BRUSSELS (BELGIUM) – In a bid to alleviate concerts from global partners about the EU’s willingness to allow COVID-19 vaccines to leave its territory, the European Commission has approved all requests for the export of vaccines, including to Britain, the United States, China and Japan.
The move comes despite the 27-nation bloc having faced supply disruptions in vaccine deliveries.
The EU granted in total 37 authorisations for vaccine exports to 21 countries between Jan. 30 and Feb. 10, a spokeswoman said. The bloc had exported millions of vaccines to several countries including Britain, Israel, China and Canada before the monitoring scheme was set up, according to customs data cited in an EU internal document.
A second EU official said exports since the end of January concerned only vaccines produced by Pfizer Inc with BioNTech and Moderna Inc.
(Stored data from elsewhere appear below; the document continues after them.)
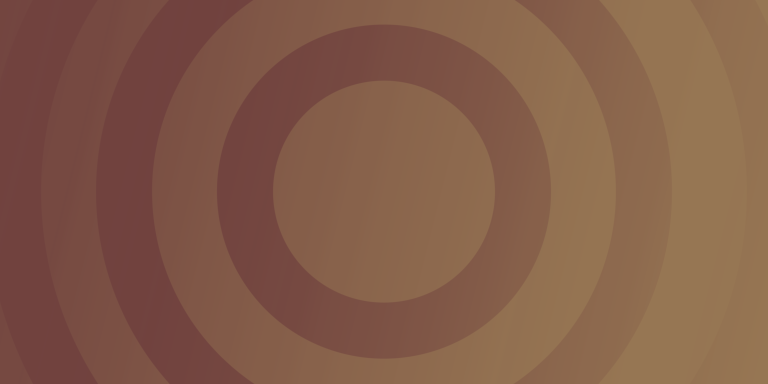
Write a Shadertoy shader that draws this background.

```glsl
float hash(float n) {
    n = fract(n * 0.1031);
    n *= n + 33.33;
    return fract(n * (n + n));
}

float valueNoise(float x) {
    float cell = floor(x);
    return mix(hash(cell), hash(cell + 1.0), smoothstep(0.0, 1.0, x - cell));
}

// Coverage of a ring given its middle radius and half width
float ring(vec2 p, float radius, float halfWidth, float pixel) {
    float d = abs(length(p) - radius) - halfWidth;
    return 1.0 - smoothstep(-pixel, pixel, d);
}

void mainImage(out vec4 fragColor, in vec2 fragCoord) {
    vec2 p = (fragCoord - 0.5 * iResolution.xy) / iResolution.y;
    float pixel = 0.75 / iResolution.y;

    // Concentric rings, the outermost slightly off centre
    float rings = 0.0;
    for (int i = 0; i < 3; i++) {
        vec2 center = vec2(i == 2 ? 0.026 : 0.0, 0.001);
        rings = max(rings, ring(p - center, 0.362 + 0.315 * float(i), 0.073, pixel));
    }

    // Slanted gradients for the ground and the delayed ring tone
    float slant = p.x - 0.25 * p.y;
    float groundTone = smoothstep(-1.4, 0.9, slant);
    float ringTone = smoothstep(-0.6, 1.25, slant);
    float tone = mix(groundTone, ringTone, rings);

    // Faint brushed streaks along the slant
    float streaks = valueNoise(slant * 13.0 + 40.0) + 0.5 * valueNoise(slant * 37.0 + 90.0) - 0.75;
    float darkStreak = exp(-pow((slant + 0.057) / 0.025, 2.0))
                     + exp(-pow((slant + 0.82) / 0.02, 2.0));
    tone += 0.03 * streaks - 0.035 * darkStreak * (1.0 - rings);

    vec3 maroon = vec3(0.443, 0.260, 0.245);
    vec3 ochre = vec3(0.590, 0.463, 0.325);
    fragColor = vec4(mix(maroon, ochre, clamp(tone, 0.0, 1.0)), 1.0);
}
```
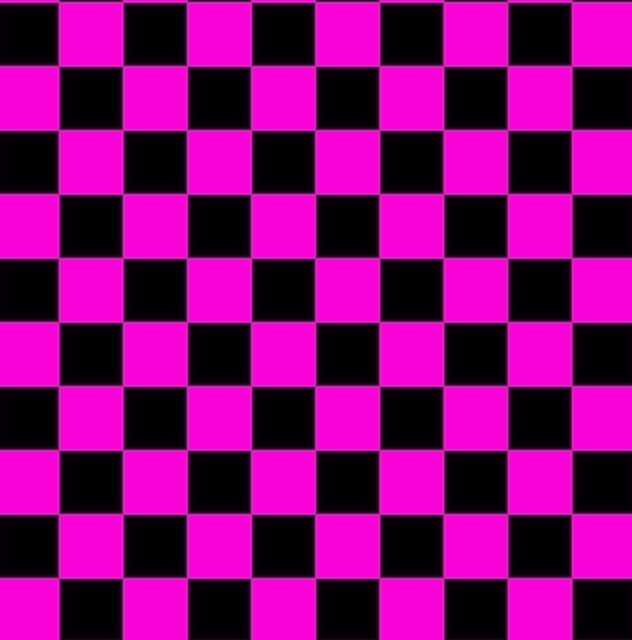
This pattern is drawn by a Shadertoy shader. Its source:

```glsl
// Signed distance to the nearest checker edge, positive inside bright squares
float checkerDistance(vec2 p) {
    vec2 cellSize = vec2(0.1002, 0.1);
    vec2 grid = (p - vec2(0.0924, 0.0962)) / cellSize;
    vec2 cell = floor(grid);
    vec2 edge = (0.5 - abs(fract(grid) - 0.5)) * cellSize;
    float side = 1.0 - 2.0 * mod(cell.x + cell.y, 2.0);
    return side * min(edge.x, edge.y);
}

void mainImage(out vec4 fragColor, in vec2 fragCoord) {
    float d = checkerDistance(fragCoord / iResolution.y);
    float soft = max(0.0008, 0.5 / iResolution.y);

    // Dark squares with a glow that fades away from the edge
    float glow = exp(min(d, 0.0) / 0.0024);
    vec3 color = vec3(0.01, 0.0, 0.01) + vec3(0.74, 0.18 * glow, 0.65) * glow;

    // Dull pink rim just inside each bright square
    color = mix(color, vec3(0.83, 0.16, 0.73), smoothstep(-0.5 * soft, soft, d));

    // Flat magenta fill
    color = mix(color, vec3(0.98, 0.01, 0.85), smoothstep(-soft, soft, d - 0.0031));

    fragColor = vec4(color, 1.0);
}
```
Nations that received COVID-19 vaccines produced in the EU since Jan. 30 are: Australia, Bahrain, Canada, Chile, China, Colombia, Costa Rica, Ecuador, Japan, Kuwait, Malaysia, Mexico, New Zealand, Oman, Panama, Qatar, Saudi Arabia, Singapore, the United Arab Emirates, the United Kingdom and the United States.
The bloc’s decision to register vaccine exports had caused a global outcry. It came after AstraZeneca Plc announced large delivery cuts to the EU, and had told EU officials it could not ship doses from factories in Britain because of obligations it had under a contract with the British government, EU officials said.
London has said it has no export ban in place for COVID-19 vaccines, but has repeatedly declined to comment on whether the contract it has with AstraZeneca prevents shipment of doses to the EU.